Today beside the neem tree, Gurusthan has a pair of marble padukas on a pedestal that were installed there during Baba’s lifetime. There is a large marble platform with a small shrine with a shivalingam. A small dhuni fire burns nearby and there is an image of Sai Baba.
Sai Baba turned a wasteland behind Dwarkamai into a garden with his own hands. He planted flowers and trees and tended to them and he would visit this area every day accompanied by his disciple Abdul Baba. On his way to the garden Baba would walk out of Dwarkamai and along the way he would always stand for a moment before a small Vitthala temple. Today a small shrine with a pair of marble padukas marks the spot where he used to stand.
Today Lendi Bagh has been landscaped with lawns, paved walking paths, flower beds and fountains. Baba had planted a neem and a Bodhi tree here and between the two trees the Nanda Deep burns. This is a perpetually burning lamp that was originally lit by Baba and he asked Abdul Baba to tend it. Sai Baba would often sit nearby in deep meditation and perform special rituals by sprinkling water in the four directions around the lamp.
Khandoba is a popular pastoral deity of Maharashtra and is now worshipped as a form of Lord Shiva. The Khandoba Temple that once stood at the outskirts of the village of Shirdi plays an important part in the legend of Sai Baba. It was here that a young man wearing the kafni robe of a Muslim faqir arrived in the wedding procession of Chand Patil. Here he was seen by Mhalsapati, the priest of the Khandoba Temple who greeted him by saying, “Ya Sai!” or welcome Sai. One day the nameless faqir would be called Sai Baba and Mhalsapati would become one of his most devoted disciples.
Inside the small shrine there is a colourful image of the deity Khadoba flanked by his two wives Mhalsa, worshipped as a form of Parvati and Baanai a form of the River Ganga. The old banyan tree outside the temple is said to be the one under which the bullock cart carrying the marriage party had stopped over a century and half ago. Upasani Maharaj, a prominent devotee of Sai Baba stayed here for two years and got the shrine renovated.
This small green painted cottage was the home of one of Sai Baba’s most devoted companions who personally too care of him. The cottage stands opposite the Chavadi and contains some memorabilia of Sai Baba.
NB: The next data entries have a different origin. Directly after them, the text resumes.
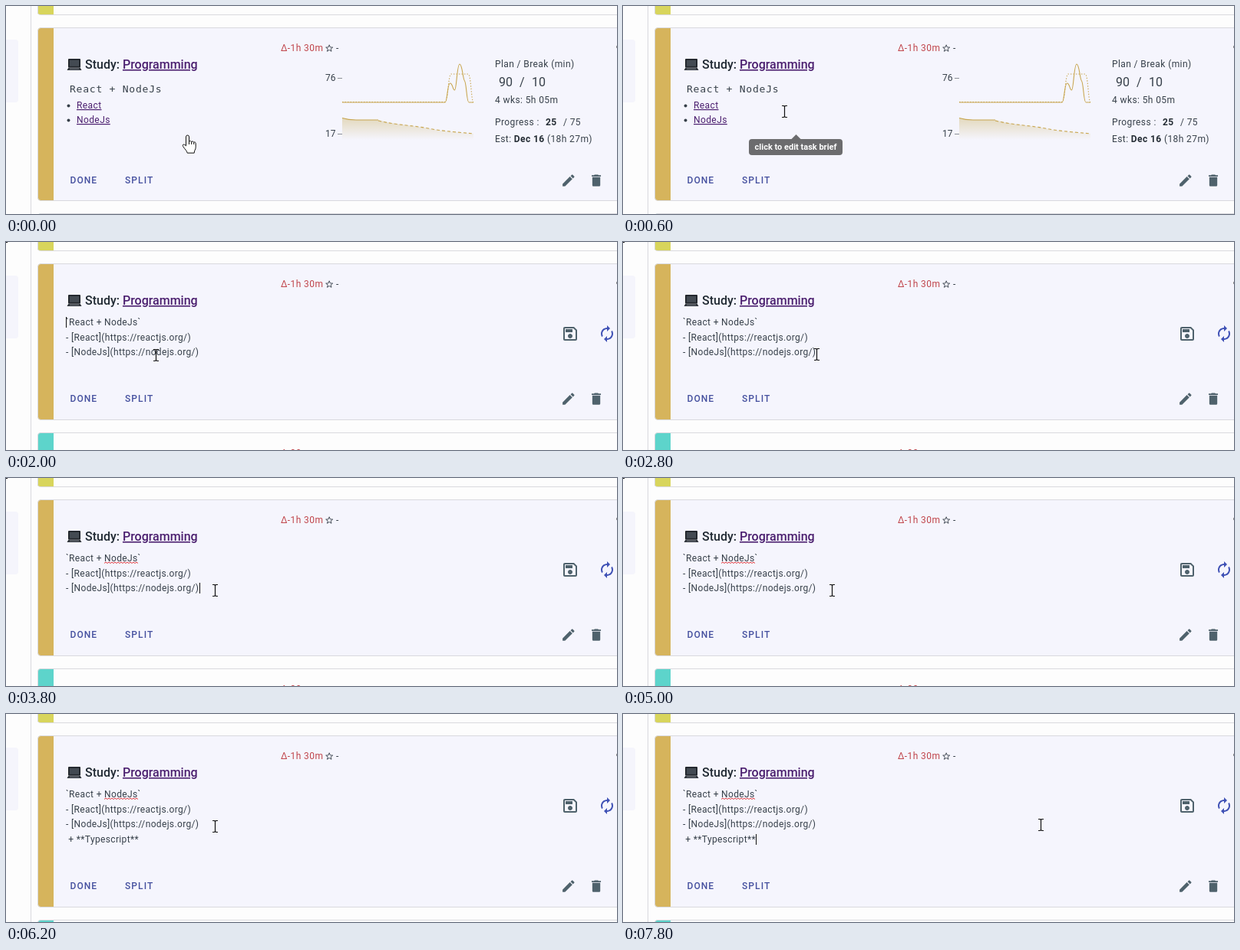
These frames come from a looping animation (796 px wide and 272 px high, 8000 ms). An HTML page:

```html
<!DOCTYPE html>
<html lang="en">
<head>
<meta charset="utf-8">
<title>Task card</title>
<style>
  html, body { margin: 0; width: 100%; height: 100%; overflow: hidden; background: #fdfdfd; }
  svg { display: block; width: 796px; height: 272px; }
  text { font: 12px Roboto, sans-serif; letter-spacing: .4px; fill: #37404a; white-space: pre; }
  .title { font-size: 16px; font-weight: 500; letter-spacing: 0; fill: #212a33; }
  .link { fill: #4b1f6f; text-decoration: underline; }
  .big { font-size: 16px; letter-spacing: 0; }
  .late { fill: #c0454b; }
  .code { font: 13px "DejaVu Sans Mono", monospace; letter-spacing: .77px; }
  .btn { font-weight: 500; letter-spacing: 1.07px; fill: #45509f; }
  .tip { font-size: 11px; font-weight: 700; letter-spacing: 0; fill: #fff; text-anchor: middle; }
  .edit text { letter-spacing: .35px; }
  .b { font-weight: 700; fill: #252d35; }
  .icon { fill: #4f626c; }
  .gold { fill: none; stroke: #c8a650; stroke-width: 1.1; }
  .edge { fill: none; stroke: #d9d9de; }
</style>
</head>
<body>
<svg viewBox="0 0 796 272">
  <rect width="796" height="272" fill="#fdfdfd"/>
  <path d="M0 44H12a4 4 0 0 1 4 4V122a4 4 0 0 1-4 4H0z" fill="#f5f5fc"/>
  <path class="edge" d="M32.5 0V272"/>
  <path d="M41 0H62V11H44a3 3 0 0 1-3-3z" fill="#d8d55c"/>
  <path class="edge" d="M41.5 0V8a3 3 0 0 0 3 3.5H796"/>
  <rect id="dot" width="2" height="1" fill="#000"/>

  <rect id="card" x="41.5" y="28.5" width="770" height="226" rx="4" fill="#f5f5fd"/>
  <path id="bar" fill="#d6b45c"/>
  <rect id="rim" class="edge" x="41.5" y="28.5" width="770" height="226" rx="4"/>
  <rect x="795" y="52" width="1" height="3" fill="#8a8a90"/>

  <g id="next">
    <path d="M62 271.5H45a3.5 3.5 0 0 0-3.5 3.5V310H62z" fill="#5dd4cb"/>
    <path class="edge" d="M41.5 310V275a3.5 3.5 0 0 1 3.5-3.5H796"/>
    <text class="late" x="358" y="302">Δ-30m</text>
  </g>

  <text class="late" x="358" y="59">Δ-1h 30m</text>
  <path d="M421.2 50.8l1.2 3.1 3.3.2-2.6 2 .9 3.2-2.8-1.8-2.8 1.8.9-3.2-2.6-2 3.3-.2z" fill="none" stroke="#37404a" stroke-width=".9"/>
  <text x="430" y="59">-</text>

  <g>
    <rect x="81" y="69" width="16" height="11.5" rx="1" fill="#20242a"/>
    <rect x="82.8" y="70.8" width="12.4" height="8" fill="#434a52"/>
    <path d="M81.5 80.5h15l2 3.5H79.500z" fill="#30353b"/>
    <path d="M83 82.200h12" stroke="#8d949b" stroke-width=".8"/>
  </g>
  <text class="title" x="103" y="82">Study: <tspan class="link">Programming</tspan></text>

  <g id="view">
    <text class="code" x="83" y="113">React + NodeJs</text>
    <circle cx="81.500" cy="130.500" r="2" fill="#37404a"/>
    <circle cx="81.500" cy="149.500" r="2" fill="#37404a"/>
    <text class="link" x="92" y="134">React</text>
    <text class="link" x="92" y="153">NodeJs</text>

    <defs>
      <linearGradient id="fade" x2="0" y2="1">
        <stop stop-color="#d8c796" stop-opacity=".62"/>
        <stop offset="1" stop-color="#d8c796" stop-opacity="0"/>
      </linearGradient>
    </defs>
    <text x="416" y="98" style="letter-spacing:0">76</text>
    <text x="416" y="171" style="letter-spacing:0">17</text>
    <path d="M432 94.500h6M432 167.500h6" stroke="#8b8f96"/>
    <path class="gold" d="M438 126H572C575 126 575 101 578.500 101S582 110 584.500 110 587.500 76 591 76 595 95 597.500 98 600 126 603 126H609"/>
    <path class="gold" stroke-dasharray="1.500 2" d="M438 125.500H572C576 125 576 89 580 89H602C606 89 606 125 609 126"/>
    <path d="M438 146.500Q446 149 456 149H485C510 156 530 156 550 160S590 165 609 167V175H438z" fill="url(#fade)"/>
    <path class="gold" d="M438 146.500Q446 149 456 149H485"/>
    <path class="gold" stroke-dasharray="4 3" d="M485 150C510 156 530 156 550 160S590 165 609 167"/>

    <text x="637" y="80">Plan / Break (min)</text>
    <text class="big" x="642" y="105">90</text>
    <text class="big" x="669" y="105">/</text>
    <text class="big" x="685" y="105">10</text>
    <text x="637" y="127">4 wks: 5h 05m</text>
    <text x="637" y="156">Progress :</text>
    <text class="b" x="703" y="156">25</text>
    <text x="726" y="156">/ 75</text>
    <text x="637" y="178">Est: <tspan class="b">Dec 16</tspan> (18h 27m)</text>
  </g>

  <g id="edit" class="edit">
    <text x="78" y="109">`React + NodeJs`</text>
    <text x="78" y="129">- [React](https://reactjs.org/)</text>
    <text x="78" y="148">- [NodeJs](https://nodejs.org/)</text>
    <text x="78" y="168" id="typed"></text>
    <path id="wavy" fill="none" stroke="#e0393e"/>
    <path id="caret" d="M.5 0V14" stroke="#111"/>
    <path class="icon" transform="translate(723 108)" d="M17 3H5c-1.110 0-2 .9-2 2v14c0 1.100.89 2 2 2h14c1.100 0 2-.9 2-2V7l-4-4zm2 16H5V5h11.170L19 7.830V19zm-7-7c-1.660 0-3 1.340-3 3s1.340 3 3 3 3-1.340 3-3-1.340-3-3-3zM6 6h9v4H6z"/>
    <path fill="#3f51b5" transform="translate(771 108)" d="M12 6v3l4-4-4-4v3c-4.420 0-8 3.580-8 8 0 1.570.46 3.030 1.240 4.260L6.700 14.800c-.45-.83-.7-1.790-.7-2.800 0-3.310 2.690-6 6-6zm6.760 1.740L17.300 9.200c.44.84.7 1.790.7 2.800 0 3.310-2.690 6-6 6v-3l-4 4 4 4v-3c4.420 0 8-3.580 8-8 0-1.570-.46-3.030-1.240-4.260z"/>
  </g>

  <g id="actions">
    <text class="btn" x="83.500" y="232">DONE</text>
    <text class="btn" x="155" y="232">SPLIT</text>
    <path class="icon" transform="translate(722.500 217.800) scale(.86)" d="M3 17.250V21h3.750L17.810 9.940l-3.750-3.750L3 17.250zM20.710 7.040c.39-.39.39-1.020 0-1.410l-2.340-2.340c-.39-.39-1.020-.39-1.410 0l-1.830 1.830 3.750 3.750 1.830-1.830z"/>
    <path class="icon" transform="translate(758.700 217.800) scale(.86)" d="M6 19c0 1.100.9 2 2 2h8c1.100 0 2-.9 2-2V7H6v12zM19 4h-3.500l-1-1h-5l-1 1H5v2h14V4z"/>
  </g>

  <g id="tip">
    <path d="M219 174.500L225.500 168l6.500 6.500z" fill="#6c6c6e"/>
    <rect x="164" y="174" width="122" height="21" rx="4" fill="#6c6c6e"/>
    <text class="tip" x="225" y="188">click to edit task brief</text>
  </g>

  <path id="hand" fill="#fff" stroke="#111" stroke-linejoin="round" d="M-1.500 2a2 2 0 0 1 4 0v7c0-2 3.200-1.800 3.200 0 0-1.500 3-1.200 3 .7 0-1.300 2.500-1 2.500 1v5c0 3-2 4-2 7.500H.2c-.5-3-3-4.500-5.500-8.500-1.500-2.500 1-4 3.800-.8zM2.500 8v4M5.700 9v3M8.700 10v2"/>
  <path id="beam" fill="none" stroke="#111" stroke-width="1.200" d="M-3.500-7.500h2.500l1 1 1-1h2.500M0-6.500v13M-3.500 7.500h2.500l1-1 1 1h2.500"/>
</svg>
<script>
const LOOP = 8000;
const $ = id => document.getElementById(id);
const LINE = " + **Typescript**";
const TOP = [78, 98], END3 = [252, 137], START4 = [78, 157], END4 = [173, 157];

// Each step overrides only the values that change at that time.
const steps = [
  [0, { pointer: "hand", at: [236, 169], tip: 0, edit: false, caret: null, wavy: false, shift: 0, typed: 0, dot: false }],
  [200, { at: [228, 154] }],
  [400, { pointer: "beam", at: [216.5, 146], tip: .6 }],
  [600, { at: [210.5, 138], tip: 1 }],
  [800, { at: [206.5, 141] }],
  [1000, { at: [199.5, 146] }],
  [1200, { at: [195.5, 148] }],
  [1800, { dot: true }],
  [2000, { edit: true, tip: 0, shift: -22, caret: TOP }],
  [2600, { at: [214.5, 148], caret: null }],
  [2800, { at: [252.5, 147] }],
  [3000, { at: [272.5, 147], caret: TOP }],
  [3800, { caret: END3, wavy: true }],
  [4000, { caret: null }],
  [4600, { caret: END3 }],
  [5000, { caret: null }],
  [5200, { caret: START4, shift: -2 }],
  [5600, { typed: 8, caret: [114, 157], dot: false }],
  [5800, { typed: LINE.length, caret: END4 }],
  [6200, { caret: null }],
  [6800, { caret: END4 }],
  [7200, { at: [310.5, 147], caret: null }],
  [7400, { at: [415.5, 146] }],
  [7600, { at: [508.5, 145] }],
  [7800, { at: [544.5, 145], caret: END4 }]
];

const show = (id, on) => $(id).setAttribute("visibility", on ? "visible" : "hidden");
const move = (id, x, y) => $(id).setAttribute("transform", `translate(${x} ${y})`);

let wave = "M128 111.5";
for (let i = 0; i < 11; i++) wave += "l2-1.5 2 1.5";
$("wavy").setAttribute("d", wave);

function draw(t) {
  const s = Object.assign({}, ...steps.filter(([at]) => at <= t).map(([, v]) => v));
  show("dot", s.dot);
  show("view", !s.edit);
  show("edit", s.edit);
  show("wavy", s.edit && s.wavy);
  show("caret", s.caret);
  if (s.caret) move("caret", ...s.caret);
  $("typed").textContent = LINE.slice(0, s.typed);

  const bottom = 254.5 + s.shift;
  for (const id of ["card", "rim"]) $(id).setAttribute("height", bottom - 28.5);
  $("bar").setAttribute("d", `M62 28.5H45.5a4 4 0 0 0-4 4V${bottom - 4}a4 4 0 0 0 4 4H62z`);
  move("next", 0, s.shift);
  move("actions", 0, s.shift - (s.edit ? 1 : 0));

  $("tip").setAttribute("opacity", s.tip);
  for (const id of ["hand", "beam"]) show(id, id === s.pointer);
  move(s.pointer, ...s.at);
}

const start = performance.now();
function tick() {
  draw((performance.now() - start) % LOOP);
  requestAnimationFrame(tick);
}
tick();
</script>
</body>
</html>
```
This museum displays some of the simple possessions of the saint of Shirdi. The most interesting display is of some rare black and white photographs of Sai Baba. It also has a kafni worn by Baba, leather padukas, a set of his chillims in which he smoked tobacco and such every day things like gramophone records, water tumblers, cooking utensils and a stone on which Baba sat to take his bath.